TASK DETAILS:
Pick out and copy every line below that has the word "forEach".

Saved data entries
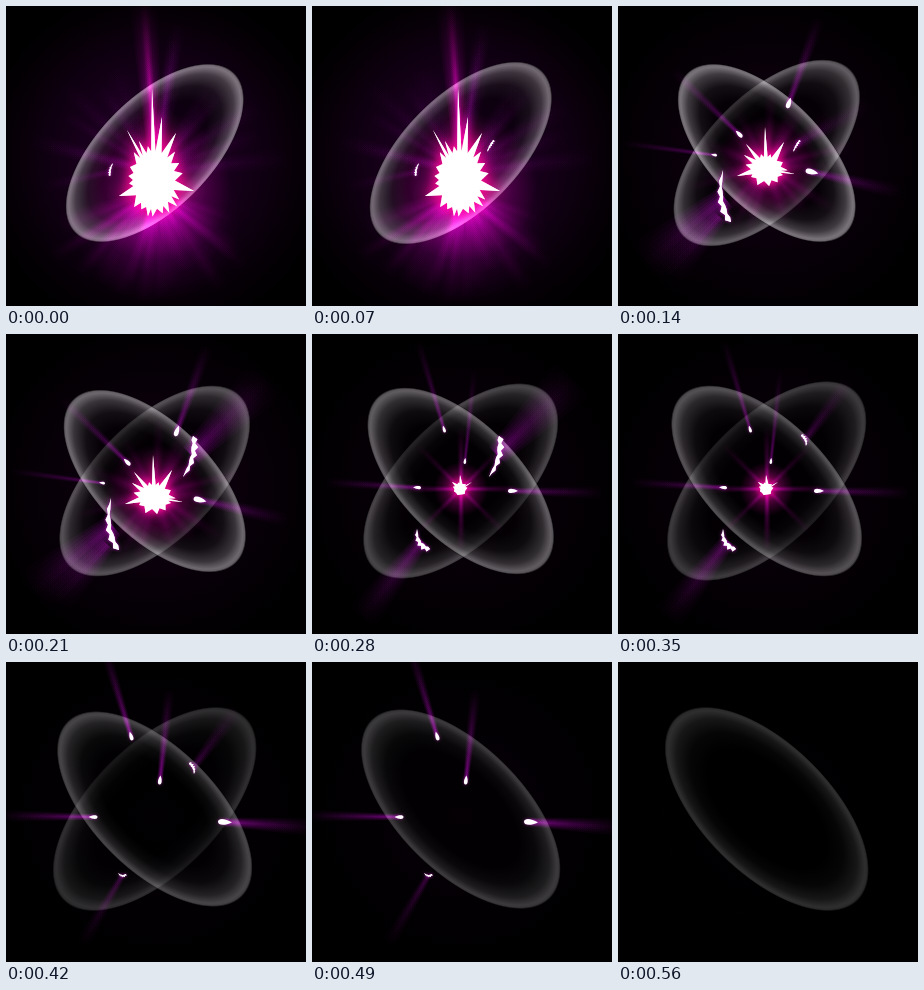
An HTML page with a canvas for the animation above (630 ms loop, 300 by 300 pixels).

```html
<!DOCTYPE html>
<html lang="en">
<head>
<meta charset="utf-8">
<title>Energy burst</title>
<style>
html, body { margin: 0; width: 100%; height: 100%; overflow: hidden; background: #000; }
canvas { display: block; width: 300px; height: 300px; }
</style>
</head>
<body>
<canvas id="stage" width="300" height="300"></canvas>
<script>
const ctx = document.getElementById('stage').getContext('2d');
const STEP = 70, STEPS = 9, LIGHT = { x: 150, y: 156 };
const PURPLE = '135,5,145', MAGENTA = '205,0,150';

// Jagged bodies with their long spikes
const cores = [
  { x: 148, y: 174, rx: 21, ry: 29, teeth: 22, seed: 5, halo: 13,
    spikes: [[121, 124], [133, 135], [146, 82], [156, 111], [170, 127], [188, 185], [113, 190]] },
  { x: 148, y: 163, rx: 15, ry: 12, teeth: 13, seed: 9, halo: 9,
    spikes: [[119, 170], [126, 149], [128, 138], [147, 121], [166, 136], [177, 168]] },
  { x: 148, y: 155, rx: 5.5, ry: 5.5, teeth: 7, seed: 4, halo: 9,
    spikes: [[140, 148], [148, 141], [160, 148]] }
];

// Spine from thin tail to thick head: start, control, end, width
const lowerShards = [
  [107, 157, 103, 164, 104, 170, 3],
  [105, 164, 98, 196, 113, 216, 8],
  [105, 195, 104, 212, 118, 215, 7],
  [112, 211, 117, 216, 120, 212, 3]
];
const upperShards = [
  null,
  [175, 146, 178, 139, 182, 134, 3],
  [177, 143, 191, 122, 187, 102, 8],
  [188, 112, 189, 105, 183, 101, 4]
];

// x, y, length
const darts = [
  [],
  [[171, 97, 11], [121, 128, 9], [96, 149, 6], [194, 166, 13]],
  [[132, 95, 7], [153, 127, 6], [105, 153.5, 8], [201, 157, 10]],
  [[125, 74, 9], [154, 118, 9], [87, 155, 9], [219, 160, 14]]
];

const glowLevel = [0.2, 0.09, 0.055, 0.03, 0.008];

function randomizer(seed) {
  return () => (seed = (seed * 16807) % 2147483647) / 2147483647;
}

function glow(x, y, r, rgb, alpha) {
  const g = ctx.createRadialGradient(x, y, 0, x, y, r);
  g.addColorStop(0, `rgba(${rgb},${alpha})`);
  g.addColorStop(0.45, `rgba(${rgb},${alpha * 0.5})`);
  g.addColorStop(1, `rgba(${rgb},0)`);
  ctx.fillStyle = g;
  ctx.fillRect(x - r, y - r, 2 * r, 2 * r);
}

// Soft beam leaving (x, y) at an angle, widening and fading
function beam(x, y, angle, length, width, rgb, alpha) {
  ctx.save();
  ctx.translate(x, y);
  ctx.rotate(angle);
  const g = ctx.createLinearGradient(0, 0, length, 0);
  g.addColorStop(0, `rgba(${rgb},${alpha / 5})`);
  g.addColorStop(0.35, `rgba(${rgb},${alpha / 9})`);
  g.addColorStop(1, `rgba(${rgb},0)`);
  ctx.fillStyle = g;
  for (let i = 1; i <= 5; i++) {
    const w = width * i / 6;
    ctx.beginPath();
    ctx.moveTo(0, -w);
    ctx.lineTo(length, -w * 2.2);
    ctx.lineTo(length, w * 2.2);
    ctx.lineTo(0, w);
    ctx.fill();
  }
  ctx.restore();
}

function angleFromLight(x, y) {
  return Math.atan2(y - LIGHT.y, x - LIGHT.x);
}

function castBeam(x, y, length, width, alpha) {
  beam(x, y, angleFromLight(x, y), length, width, PURPLE, alpha);
}

function ring(age, tilt) {
  if (age < 0 || age > 6) return;
  const a = 113 + 2.72 * age;
  const peak = 0.46 * (1 - age / 10);
  ctx.save();
  ctx.translate(148.7, 147);
  ctx.rotate(tilt);
  ctx.scale(a, a / 2);
  ctx.beginPath();
  ctx.arc(0, 0, 1, 0, 7);
  ctx.fillStyle = 'rgba(0,0,0,0.5)';
  ctx.fill();
  const g = ctx.createRadialGradient(0, 0, 0.58, 0, 0, 1);
  [[0, 0], [0.4, 0.13], [0.72, 0.5], [0.91, 1], [0.96, 0.9], [1, 0]].forEach(([at, level]) =>
    g.addColorStop(at, `rgba(255,250,255,${peak * level})`));
  ctx.globalCompositeOperation = 'lighter';
  ctx.fillStyle = g;
  ctx.fill();
  ctx.restore();
}

function fillWhite(points, halo, blur) {
  ctx.save();
  ctx.beginPath();
  points.forEach(([x, y]) => ctx.lineTo(x, y));
  ctx.closePath();
  ctx.fillStyle = '#fff';
  ctx.shadowColor = halo;
  ctx.shadowBlur = blur;
  ctx.fill();
  ctx.fill();
  ctx.restore();
}

function core({ x, y, rx, ry, teeth, seed, halo, spikes }) {
  const rnd = randomizer(seed * 7919);
  const tips = spikes.map(([sx, sy]) => {
    const u = (sx - x) / rx, v = (sy - y) / ry;
    return { angle: Math.atan2(v, u), r: Math.hypot(u, v) };
  });
  const long = tips.slice();
  for (let i = 0; i < teeth; i++) {
    const angle = -Math.PI + 2 * Math.PI * (i + 0.2 + 0.6 * rnd()) / teeth;
    const r = 1.15 + 0.3 * rnd();
    if (long.every(t => Math.abs(t.angle - angle) > 0.13)) tips.push({ angle, r });
  }
  tips.sort((a, b) => a.angle - b.angle);
  const at = (angle, r) => [x + rx * r * Math.cos(angle), y + ry * r * Math.sin(angle)];
  const outline = [];
  tips.forEach((tip, i) => {
    const next = i + 1 < tips.length ? tips[i + 1].angle : tips[0].angle + 2 * Math.PI;
    outline.push(at(tip.angle, tip.r), at((tip.angle + next) / 2, 1));
  });
  fillWhite(outline, '#f5088f', halo);
}

// Curved splinter with one ragged side
function shard(spine) {
  if (!spine) return;
  const [x0, y0, cx, cy, x1, y1, width] = spine;
  const ragged = [], smooth = [], n = 11;
  for (let i = 0; i <= n; i++) {
    const t = i / n, s = 1 - t;
    const x = s * s * x0 + 2 * s * t * cx + t * t * x1;
    const y = s * s * y0 + 2 * s * t * cy + t * t * y1;
    const dx = s * (cx - x0) + t * (x1 - cx), dy = s * (cy - y0) + t * (y1 - cy);
    const w = width * Math.pow(t, 0.7) * Math.pow(s, 0.25) / Math.hypot(dx, dy);
    const out = w * (i % 2 ? 0.3 : 0.95), inn = w * (i % 3 ? 0.5 : 0.25);
    ragged.push([x - dy * out, y + dx * out]);
    smooth.unshift([x + dy * inn, y - dx * inn]);
  }
  fillWhite(ragged.concat(smooth), 'rgba(190,30,190,0.6)', 3);
}

function dart([x, y, length]) {
  const half = length / 2, w = length * 0.28;
  ctx.save();
  ctx.translate(x, y);
  ctx.rotate(angleFromLight(x, y));
  ctx.beginPath();
  ctx.moveTo(half, 0);
  ctx.bezierCurveTo(0, -w, -half, -w, -half, 0);
  ctx.bezierCurveTo(-half, w, 0, w, half, 0);
  ctx.fillStyle = '#fff';
  ctx.shadowColor = 'rgba(190,30,190,0.7)';
  ctx.shadowBlur = 3;
  ctx.fill();
  ctx.restore();
}

function blastBeams() {
  const rnd = randomizer(23);
  for (let i = 0; i < 22; i++) {
    const angle = 0.35 + 2.45 * (i + rnd()) / 22;
    beam(150, 186, angle, 80 + 50 * rnd(), 3 + 4 * rnd(), '165,0,150', 0.25 + 0.25 * rnd());
  }
  for (let i = 0; i < 14; i++) {
    const angle = Math.PI + Math.PI * (i + rnd()) / 14;
    beam(149, 165, angle, 95 + 45 * rnd(), 3 + 4 * rnd(), PURPLE, 0.15 + 0.2 * rnd());
  }
  const up = -Math.PI / 2;
  beam(149, 152, up - 0.075, 160, 8, '180,0,155', 0.8);
  beam(148, 135, up - 0.07, 138, 3, MAGENTA, 0.55);
  beam(152, 135, up + 0.17, 120, 5, PURPLE, 0.45);
  glow(150, 180, 75, '175,0,130', 0.55);
  glow(150, 212, 85, '120,0,115', 0.35);
}

function coreBeams(pose) {
  if (pose === 1) {
    const rnd = randomizer(71);
    for (let i = 0; i < 17; i++) {
      beam(149, 160, Math.PI * 2 * (i + rnd()) / 17, 55 + 35 * rnd(), 3 + 2 * rnd(), '165,0,140', 0.3);
    }
    glow(150, 163, 52, '185,0,140', 0.65);
  } else if (pose === 2) {
    for (let i = 0; i < 8; i++) beam(149, 155, i * Math.PI / 4, 62, 2.5, '185,0,165', i % 2 ? 0.35 : 0.6);
    glow(149, 155, 27, MAGENTA, 0.7);
  }
}

function shardBeams(pose, upper) {
  if (pose === 0) castBeam(104, 166, 70, 4, 0.2);
  if (pose === 1) {
    castBeam(107, 192, 105, 14, 0.65);
    castBeam(102, 211, 78, 9, 0.4);
  }
  if (pose === 2) castBeam(110, 207, 100, 9, 0.55);
  if (pose === 3) castBeam(116, 214, 80, 4, 0.4);
  if (upper === 1 && pose > 0) castBeam(179, 139, 85, 6, 0.3);
  if (upper === 2) castBeam(185, 121, 110, 13, 0.6);
  if (upper === 3) castBeam(187, 106, 75, 5, 0.4);
}

function draw(step) {
  const pose = step >> 1, upper = (step + 1) >> 1;
  const flying = darts[pose] || [];
  ctx.globalCompositeOperation = 'source-over';
  ctx.fillStyle = '#000';
  ctx.fillRect(0, 0, 300, 300);
  glow(150, 155, 180, '150,0,165', glowLevel[pose]);
  glow(150, 150, 150, '90,0,110', glowLevel[pose]);

  ring(step, -Math.PI / 4);
  ring(step - 2, Math.PI / 4);

  ctx.globalCompositeOperation = 'lighter';
  if (pose === 0) blastBeams();
  coreBeams(pose);
  shardBeams(pose, upper);
  flying.forEach(([x, y, length]) => castBeam(x, y, 92, length * 0.36, pose === 3 ? 0.85 : 0.65));

  ctx.globalCompositeOperation = 'source-over';
  if (cores[pose]) core(cores[pose]);
  shard(lowerShards[pose]);
  shard(upperShards[upper]);
  flying.forEach(dart);
}

function tick() {
  draw(Math.floor(performance.now() / STEP) % STEPS);
  requestAnimationFrame(tick);
}
tick();
</script>
</body>
</html>
```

EXERCISE OUTPUT:
  [[0, 0], [0.4, 0.13], [0.72, 0.5], [0.91, 1], [0.96, 0.9], [1, 0]].forEach(([at, level]) =>
  points.forEach(([x, y]) => ctx.lineTo(x, y));
  tips.forEach((tip, i) => {
  flying.forEach(([x, y, length]) => castBeam(x, y, 92, length * 0.36, pose === 3 ? 0.85 : 0.65));
  flying.forEach(dart);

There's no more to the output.